*Exercise*:
Check each line of the entries below for the word "gaps", and copy the lines that have it.

[Plain-text document sources]
++++++++++

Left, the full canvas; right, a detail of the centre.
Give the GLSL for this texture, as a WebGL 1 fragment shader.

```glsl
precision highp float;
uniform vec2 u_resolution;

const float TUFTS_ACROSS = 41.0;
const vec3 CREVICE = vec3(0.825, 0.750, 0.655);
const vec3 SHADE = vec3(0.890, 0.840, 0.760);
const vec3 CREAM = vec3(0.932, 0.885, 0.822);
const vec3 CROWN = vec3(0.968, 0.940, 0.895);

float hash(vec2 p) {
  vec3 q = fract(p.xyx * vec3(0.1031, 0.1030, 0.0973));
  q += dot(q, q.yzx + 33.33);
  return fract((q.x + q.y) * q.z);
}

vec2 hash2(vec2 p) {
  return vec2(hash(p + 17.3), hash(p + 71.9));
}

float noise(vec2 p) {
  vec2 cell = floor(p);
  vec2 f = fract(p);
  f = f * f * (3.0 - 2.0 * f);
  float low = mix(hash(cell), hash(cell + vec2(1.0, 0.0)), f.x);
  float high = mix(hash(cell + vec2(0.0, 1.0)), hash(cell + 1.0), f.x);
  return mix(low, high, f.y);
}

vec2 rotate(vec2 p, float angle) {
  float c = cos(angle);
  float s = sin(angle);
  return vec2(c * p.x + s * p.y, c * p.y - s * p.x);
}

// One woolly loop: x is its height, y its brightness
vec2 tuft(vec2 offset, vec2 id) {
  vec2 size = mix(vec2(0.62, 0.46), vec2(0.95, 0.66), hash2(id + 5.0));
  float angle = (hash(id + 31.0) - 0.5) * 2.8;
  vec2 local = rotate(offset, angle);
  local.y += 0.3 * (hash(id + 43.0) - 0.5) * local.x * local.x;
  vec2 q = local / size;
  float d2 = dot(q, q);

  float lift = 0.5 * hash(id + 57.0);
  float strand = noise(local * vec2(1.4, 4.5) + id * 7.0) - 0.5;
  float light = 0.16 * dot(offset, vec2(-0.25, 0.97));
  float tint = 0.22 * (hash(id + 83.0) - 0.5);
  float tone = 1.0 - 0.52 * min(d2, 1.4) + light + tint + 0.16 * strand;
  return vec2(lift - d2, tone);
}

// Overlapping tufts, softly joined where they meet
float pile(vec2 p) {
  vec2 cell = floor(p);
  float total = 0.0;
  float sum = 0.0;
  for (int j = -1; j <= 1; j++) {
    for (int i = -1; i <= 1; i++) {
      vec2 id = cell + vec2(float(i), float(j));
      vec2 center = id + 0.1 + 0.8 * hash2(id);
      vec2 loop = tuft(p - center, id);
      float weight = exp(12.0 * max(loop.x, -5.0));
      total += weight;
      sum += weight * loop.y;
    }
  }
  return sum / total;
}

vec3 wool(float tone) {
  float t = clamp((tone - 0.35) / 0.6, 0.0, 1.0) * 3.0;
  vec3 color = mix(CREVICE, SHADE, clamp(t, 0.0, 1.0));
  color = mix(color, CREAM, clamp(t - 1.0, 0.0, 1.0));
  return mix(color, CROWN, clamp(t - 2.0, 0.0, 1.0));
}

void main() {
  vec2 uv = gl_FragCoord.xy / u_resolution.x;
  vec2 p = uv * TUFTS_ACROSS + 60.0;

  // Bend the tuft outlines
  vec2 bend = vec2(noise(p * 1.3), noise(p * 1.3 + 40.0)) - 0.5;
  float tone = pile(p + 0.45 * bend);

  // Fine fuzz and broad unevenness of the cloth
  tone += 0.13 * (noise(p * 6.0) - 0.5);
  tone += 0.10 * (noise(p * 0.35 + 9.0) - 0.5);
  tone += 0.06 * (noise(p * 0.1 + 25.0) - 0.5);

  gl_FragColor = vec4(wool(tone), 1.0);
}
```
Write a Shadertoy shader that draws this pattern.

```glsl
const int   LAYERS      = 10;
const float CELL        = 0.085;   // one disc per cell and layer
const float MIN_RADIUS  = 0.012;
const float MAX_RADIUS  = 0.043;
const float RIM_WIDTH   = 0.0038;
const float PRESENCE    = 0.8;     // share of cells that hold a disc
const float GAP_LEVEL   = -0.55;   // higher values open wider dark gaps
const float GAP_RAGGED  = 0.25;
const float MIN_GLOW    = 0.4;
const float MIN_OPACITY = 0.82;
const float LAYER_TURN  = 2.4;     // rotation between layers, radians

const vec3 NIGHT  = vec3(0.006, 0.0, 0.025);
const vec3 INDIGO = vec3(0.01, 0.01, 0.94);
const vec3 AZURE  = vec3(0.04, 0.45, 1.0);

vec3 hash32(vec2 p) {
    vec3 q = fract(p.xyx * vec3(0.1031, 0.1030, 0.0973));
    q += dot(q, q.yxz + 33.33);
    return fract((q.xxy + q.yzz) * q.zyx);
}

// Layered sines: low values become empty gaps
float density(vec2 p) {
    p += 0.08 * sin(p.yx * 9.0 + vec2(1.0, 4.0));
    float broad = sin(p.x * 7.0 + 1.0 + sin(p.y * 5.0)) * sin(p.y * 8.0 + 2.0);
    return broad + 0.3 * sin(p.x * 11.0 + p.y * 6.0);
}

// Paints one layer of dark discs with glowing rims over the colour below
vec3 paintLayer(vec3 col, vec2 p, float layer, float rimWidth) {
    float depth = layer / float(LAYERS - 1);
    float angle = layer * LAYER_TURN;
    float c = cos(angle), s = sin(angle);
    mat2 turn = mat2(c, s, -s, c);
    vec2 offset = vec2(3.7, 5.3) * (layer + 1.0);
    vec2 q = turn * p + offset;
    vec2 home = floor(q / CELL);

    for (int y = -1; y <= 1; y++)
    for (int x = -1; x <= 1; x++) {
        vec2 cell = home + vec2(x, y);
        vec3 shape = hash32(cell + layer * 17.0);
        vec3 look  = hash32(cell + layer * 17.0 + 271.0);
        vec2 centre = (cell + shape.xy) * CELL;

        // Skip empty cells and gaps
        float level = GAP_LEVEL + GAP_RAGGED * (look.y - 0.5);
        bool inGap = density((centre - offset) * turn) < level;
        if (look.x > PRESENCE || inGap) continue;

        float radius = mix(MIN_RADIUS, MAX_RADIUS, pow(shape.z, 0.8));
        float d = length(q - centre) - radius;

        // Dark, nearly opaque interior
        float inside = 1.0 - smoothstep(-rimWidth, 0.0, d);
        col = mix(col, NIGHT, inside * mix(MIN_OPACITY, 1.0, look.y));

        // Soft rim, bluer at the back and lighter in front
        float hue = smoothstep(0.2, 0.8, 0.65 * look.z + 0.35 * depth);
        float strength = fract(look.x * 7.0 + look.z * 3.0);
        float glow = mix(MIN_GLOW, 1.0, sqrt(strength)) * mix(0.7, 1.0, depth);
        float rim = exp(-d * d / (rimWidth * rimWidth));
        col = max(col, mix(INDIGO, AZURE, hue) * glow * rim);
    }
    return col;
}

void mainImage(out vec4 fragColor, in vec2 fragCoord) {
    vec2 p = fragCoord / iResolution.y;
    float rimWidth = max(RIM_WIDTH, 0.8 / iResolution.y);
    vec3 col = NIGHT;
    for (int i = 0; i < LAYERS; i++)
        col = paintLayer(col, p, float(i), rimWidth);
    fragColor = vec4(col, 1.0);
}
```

++++++++++

*Solution to this exercise*:
const float GAP_LEVEL   = -0.55;   // higher values open wider dark gaps
// Layered sines: low values become empty gaps
        // Skip empty cells and gaps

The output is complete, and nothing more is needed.